GUILTY! UN finds Japanese authorities violated human rights of Greenpeace anti-whaling activists

Press release - 8 February, 2010

The United Nations has ruled that the Japanese Government breached international human rights law by detaining two Greenpeace activists who uncovered major corruption in the Japanese whaling programme. (1)

One week before the "Tokyo Two", Junichi Sato and Toru Suzuki, stand trial on February 15th, it has been revealed that the United Nations Human Rights Council (UNHRC) Working Group on Arbitrary Detention (WGAD) informed the Japanese Government that the Japanese justice system has violated the rights of the two men.
Junichi and Toru intercepted a box of whale meat labelled ‘cardboard’ as evidence of a large whale meat scandal in which whalers were skimming choice cuts of whale to sell on the black market, making money from a taxpayer-funded program.
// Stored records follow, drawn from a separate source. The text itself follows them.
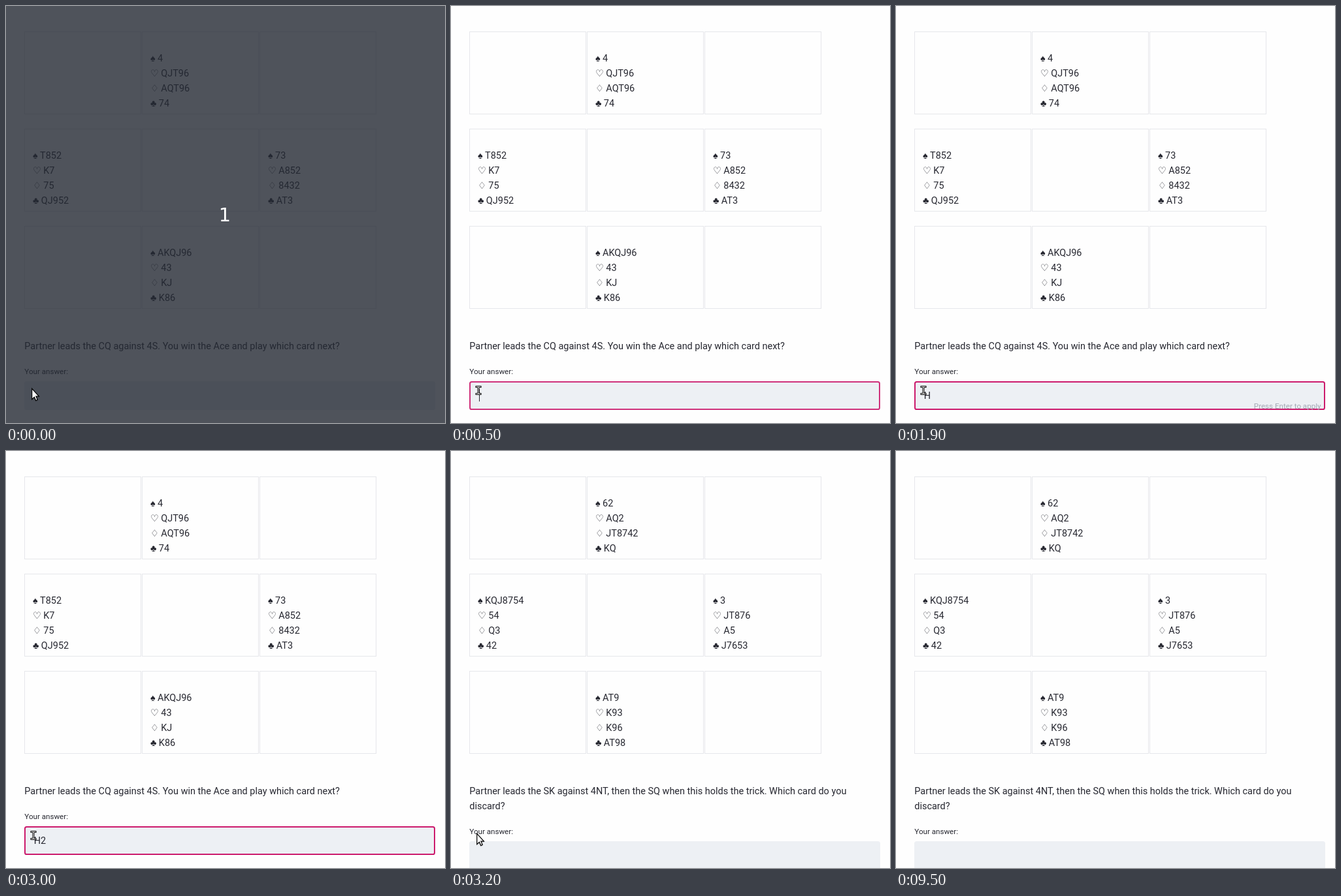
An HTML page with a canvas for the animation above (10000 ms loop, 672 by 639 pixels).

```html
<!DOCTYPE html>
<html lang="en">
<head>
<meta charset="utf-8">
<title>Bridge defence quiz</title>
<style>
  html, body { margin: 0; width: 100%; height: 100%; overflow: hidden; background: #fefefe; }
  canvas { display: block; }
</style>
</head>
<body>
<canvas id="stage" width="672" height="639"></canvas>
<script>
const ctx = document.getElementById('stage').getContext('2d');
const LOOP = 10000;
const INK = '#262730';
const BODY = '14.46px Roboto, sans-serif';
const SMALL = '11.6px Roboto, sans-serif';
const SUITS = '14.4px "Liberation Sans", "DejaVu Sans", sans-serif';

const deals = [
  {
    north: '4 QJT96 AQT96 74', west: 'T852 K7 75 QJ952',
    east: '73 A852 8432 AT3', south: 'AKQJ96 43 KJ K86',
    question: ['Partner leads the CQ against 4S. You win the Ace and play which card next?']
  },
  {
    north: '62 AQ2 JT8742 KQ', west: 'KQJ8754 54 Q3 42',
    east: '3 JT876 A5 J7653', south: 'AT9 K93 K96 AT98',
    question: ['Partner leads the SK against 4NT, then the SQ when this holds the trick. Which card do you', 'discard?']
  }
];

function text(str, x, y, font = BODY, color = INK, align = 'left') {
  ctx.font = font;
  ctx.fillStyle = color;
  ctx.textAlign = align;
  ctx.fillText(str, x, y);
}

function drawHand(cards, col, row) {
  const x = 41 + 180 * col;
  cards.split(' ').forEach((ranks, i) => {
    const y = 85 + 149 * row + 23 * i;
    const suit = '♠♡♢♣'[i];
    text(suit, x, y, SUITS);
    text(ranks, x + ctx.measureText(suit).width + 3.4, y);
  });
}

function drawDeal(deal) {
  ctx.strokeStyle = '#e6e7eb';
  ctx.lineWidth = 1;
  for (let i = 0; i < 9; i++) {
    ctx.strokeRect(28.5 + 180 * (i % 3), 39.5 + 149 * Math.floor(i / 3), 178, 126);
  }
  drawHand(deal.north, 1, 0);
  drawHand(deal.west, 0, 1);
  drawHand(deal.east, 2, 1);
  drawHand(deal.south, 1, 2);
  deal.question.forEach((line, i) => text(line, 28.3, 526 + 23 * i));
}

function drawInput(shift, focus) {
  text('Your answer:', 28.3, 564 + shift, SMALL);
  ctx.fillStyle = '#edf0f4';
  ctx.beginPath();
  ctx.roundRect(28, 575 + shift, 629, 44, 3.6);
  ctx.fill();
  if (!focus) return;
  ctx.globalAlpha = focus;
  ctx.strokeStyle = '#cc1a6c';
  ctx.lineWidth = 2;
  ctx.beginPath();
  ctx.roundRect(29, 576 + shift, 627, 42, 2.6);
  ctx.stroke();
  ctx.globalAlpha = 1;
}

function drawTyping(t) {
  text(t < 1300 ? '' : t < 2100 ? 'H' : 'H2', 42.8, 602);
  if (t >= 1300 && t < 3000) {
    text('Press Enter to apply', 650.5, 616.5, SMALL, '#a3a8b4', 'right');
  }
  const caret = t < 900 ? 43 : t >= 1300 && t < 1900 ? 53 : t >= 2100 && t < 2600 ? 62 : 0;
  ctx.fillStyle = INK;
  if (caret) ctx.fillRect(caret, 587, 1, 19);
}

function drawArrow(x, y) {
  ctx.save();
  ctx.translate(x, y);
  const arrow = new Path2D('M.7 1.3V17.6L4.4 14.2 6.7 19.6 9.2 18.5 6.9 13.2H11.4Z');
  ctx.shadowColor = 'rgba(0,0,0,.3)';
  ctx.shadowBlur = 2;
  ctx.shadowOffsetY = 1;
  ctx.fillStyle = '#fff';
  ctx.fill(arrow);
  ctx.shadowColor = 'transparent';
  ctx.strokeStyle = '#000';
  ctx.lineWidth = 1.2;
  ctx.stroke(arrow);
  ctx.restore();
}

function drawTextCursor() {
  const beam = new Path2D('M39 583.5H45M42 583.5V594.5M39 594.5H45');
  ctx.lineCap = 'square';
  for (const [color, width] of [['#000', 3], ['#fff', 1]]) {
    ctx.strokeStyle = color;
    ctx.lineWidth = width;
    ctx.stroke(beam);
  }
  ctx.lineCap = 'butt';
}

function drawPointer(t) {
  if (t < 300 || (t >= 3200 && t < 9200)) drawArrow(39, 585);
  else if (t < 3200) drawTextCursor();
  else if (t < 9500) {
    const k = (t - 9200) / 200;
    drawArrow(39 + 62 * k * k, 582 - 549 * k);
  }
}

function render(time) {
  const t = Math.floor(time % LOOP / 100) * 100;
  const second = t >= 3100;
  ctx.fillStyle = '#fefefe';
  ctx.fillRect(0, 0, 672, 639);
  drawDeal(deals[+second]);
  const fade = Math.min(1, Math.max(0, (t - 300) / 300));
  drawInput(second ? 23 : 0, second ? 0 : 1 - (1 - fade) ** 2);
  if (t < 300) {
    ctx.fillStyle = 'rgba(36,40,50,.8)';
    ctx.fillRect(0, 0, 672, 639);
    text('1', 335, 330, '28.8px "DejaVu Sans", sans-serif', '#fff', 'center');
  } else if (!second) {
    drawTyping(t);
  }
  drawPointer(t);
}

const start = performance.now();
function tick() {
  render(performance.now() - start);
  requestAnimationFrame(tick);
}
tick();
</script>
</body>
</html>
```
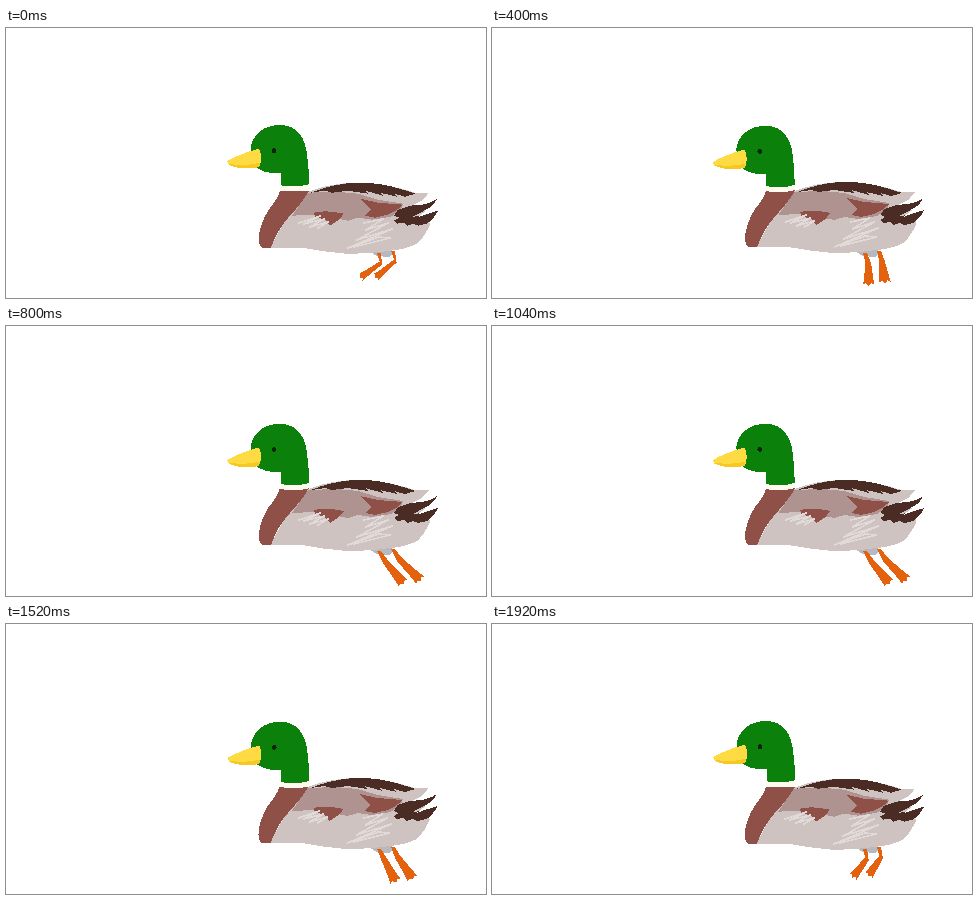
An HTML page that plays this animation: 480 by 270 pixels, repeating every 2000 ms.

```html
<!DOCTYPE html>
<html lang="en">
<head>
<meta charset="utf-8">
<title>Paddling duck</title>
<style>
  html, body { margin: 0; width: 100%; height: 100%; overflow: hidden; background: #fff; }
  svg { display: block; width: 100vw; height: 100vh; }
  .scribble { fill: none; stroke: #e2dad9; stroke-width: 1.6; stroke-linecap: round; stroke-linejoin: round; }
</style>
</head>
<body>
<svg viewBox="0 0 480 270" shape-rendering="crispEdges">
  <path fill="#b6b9c0" d="M361 222 L387 219 L386 226 L383 229 L371 228 Z"/>
  <g fill="#e4620e">
    <path id="farLeg"/>
    <path id="nearLeg"/>
  </g>
  <g id="torso">
    <path fill="#cfc3c2" d="M302 163 C318 157 334 154 352 154 C374 154 394 159 409 164 L423 164 L416 172 L404 178 L420 182 L424 196 Q418 209 411 215 Q399 221 384 222 Q364 225 340 225 Q317 223 296 219 L264 219 L280 190 Z"/>
    <path fill="#ae9390" d="M302 164 L330 163 L352 165 L372 171 L397 175 L395 181 L385 188 L366 191 L352 189 L342 192 L326 189 L308 186 L286 187 Z"/>
    <path fill="#8f5147" d="M274 162 L303 162 Q297 173 284 187 Q271 201 265 219 L256 219 Q252 216 253 206 Q255 194 262 182 Q272 170 274 162 Z"/>
    <path fill="#4a2c25" d="M305 164 Q324 156 347 154 Q373 153 397 161 L410 165 L399 168 L388 165 L391 168 L374 164 L377 167 L359 162 L362 165 L342 162 L326 164 L319 162 Z"/>
    <path fill="#8f5147" d="M308 184 Q319 181 338 185 L333 191 L324 197 L319 191 L309 188 Z"/>
    <path fill="#8f5147" d="M354 170 L372 174 L397 176 L390 182 L382 186 L369 189 L359 187 L365 181 Z"/>
    <path fill="#4a2c25" d="M388 187 L392 181 L404 177 L416 176 Q426 174 431 170 Q428 177 420 181 L407 188 L416 187 L432 182 Q428 190 421 195 L412 197 L407 195 L401 197 L398 194 L391 195 L388 192 L393 189 Z"/>
    <path fill="#fff" d="M432 173 L432 181 L411 189 L420 182 Z"/>
  </g>
  <g id="scribbles" class="scribble">
    <path d="M293 194 L314 187 L298 195 L318 190 L304 198 L322 193 L312 199"/>
    <path d="M358 194 L377 190 L360 201 L382 194 L351 211 L386 200 L342 219 L373 208 L384 209 L348 218"/>
  </g>
  <g id="head">
    <path fill="#fffaf0" d="M275 157 L303 156 L304 162 Q290 166 274 163 Z"/>
    <path fill="#0b800b" d="M244.500 122 C246 107 258 97.800 274 97.800 C291 98 299 110 301 127 Q303 142 303 157 Q289 161 274.500 158 L274.500 146 Q258 147 249 139 Z"/>
    <path fill="#ffdb43" d="M221 134 Q235 126 253 121.500 Q257 131 253 140 Q238 143 223 138 Z"/>
    <path fill="#f8c822" d="M222 136.500 Q239 139.500 254 135.500 L253 140 Q238 143 226 139 Z"/>
    <circle cx="268" cy="123.500" r="2.400" fill="#06260a"/>
  </g>
</svg>
<script>
const LOOP = 2000, STEP = 80, DELAY = 60;
const part = id => document.getElementById(id);
const mix = (a, b, t) => a + (b - a) * t;
const move = (id, x, y) => part(id).setAttribute("transform", `translate(${x.toFixed(2)} ${y.toFixed(2)})`);

// A leg tapers from the hip and widens past the ankle into a notched, webbed foot.
function legPath(hip, ankle, toe, spread) {
  const angle = Math.atan2(toe.y - ankle.y, toe.x - ankle.x);
  const dx = Math.cos(angle), dy = Math.sin(angle);
  const at = (p, along, side) =>
    `${(p.x + dx * along - dy * side).toFixed(1)} ${(p.y + dy * along + dx * side).toFixed(1)}`;
  const half = spread / 2;
  return "M" + [
    `${hip.x - 2} ${hip.y}`, at(ankle, 0, half), at(toe, -7, spread * .8), at(toe, 0, spread),
    at(toe, -1, half), at(toe, 2, 0), at(toe, -1, -half), at(toe, 1, -spread),
    at(toe, -7, -spread * .8), at(ankle, 0, -half), `${hip.x + 2} ${hip.y}`
  ].join(" L") + " Z";
}

// reach: 0 with the feet tucked forward, 1 with the feet stretched back.
function drawLegs(reach) {
  const tuck = (1 - reach) ** 3;
  const spread = mix(3.2, 5.6, Math.min(1, reach * 2.5));
  const near = legPath(
    { x: 373, y: 225 },
    { x: mix(372, 379, reach) + 3 * tuck, y: 235 },
    { x: mix(350, 397, reach), y: 257 - 11 * tuck },
    spread);
  const far = legPath(
    { x: 387, y: 223 },
    { x: mix(385, 393, reach) + 5 * tuck, y: 233 },
    { x: mix(365, 414, reach), y: 254 - 7 * tuck },
    spread);
  part("nearLeg").setAttribute("d", near);
  part("farLeg").setAttribute("d", far);
}

function draw(now) {
  const frame = Math.floor((now % LOOP) / STEP);
  const stroke = Math.abs(Math.sin(Math.PI * (frame * STEP - DELAY) / LOOP));
  drawLegs(Math.min(1, 1.12 * stroke));

  // The hand-drawn outline trembles in a four-step cycle.
  const sway = Math.sin(frame * Math.PI / 2);
  const lift = Math.max(0, Math.cos(frame * Math.PI / 2));
  move("head", -.3 * sway, -.8 * lift);
  move("torso", .3 * sway, .7 * lift);
  move("scribbles", .5 * sway, lift);
}

const start = performance.now();
function tick() {
  draw(performance.now() - start);
  requestAnimationFrame(tick);
}
tick();
</script>
</body>
</html>
```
Investigations into the scandal were dropped as the Japanese Government made every effort to cover up the allegations of embezzlement and corruption, and the Tokyo 2 were arrested as criminals for ‘stealing’.
Cast as a straightforward criminal trial, the case nevertheless bears all the hallmarks of a political prosecution.
"Junichi and Toru were jailed for 23 days before being charged. They were subject to ongoing interrogation for eight hours daily  bound to chairs, without their lawyers present, and without the interrogation recorded," Greenpeace CEO Dr Linda Selvey said.
The UN Human Rights Council found that the actions of Sato and Suzuki:
"…were in the greater public interest as they sought to expose criminal embezzlement within the taxpayer-funded whaling industry."
The UN Working Group concluded that:
"The right of these two environmental activists not to be arbitrarily deprived of their liberty; their rights to freedom of opinion and expression and to exercise legitimate activities, as well as their right to engage in peaceful activities without intimidation or harassment has not been respected by the Justice system."
The UN Working Group found that the Japanese Government contravened articles 18,19 and 20 of the Universal Declaration of Human Rights and articles 18 and 19 of the International Covenant on Civil and Political Rights.
"The decision by the UN Human Rights Council offers the Australian Government an opportunity to apply more pressure on Japan’s whaling program by requesting that Japan re-open the investigation into the allegations of corruption in the whaling industry and call upon the IWC to launch an independent investigation into the whale meat embezzlement scandal," Dr. Selvey said.
"The Australian Government should also demand that the anti-whaling activists are afforded a fair trial in accordance with international law."
VVPR info:
Contact: James Lorenz –0400 376 974
(1) The full Opinion of the Working Group can be found at:">
Images/Video: Abram Powell – AV Co-ordinator, 0409 812 641
Username: photos Password: green
Background Info: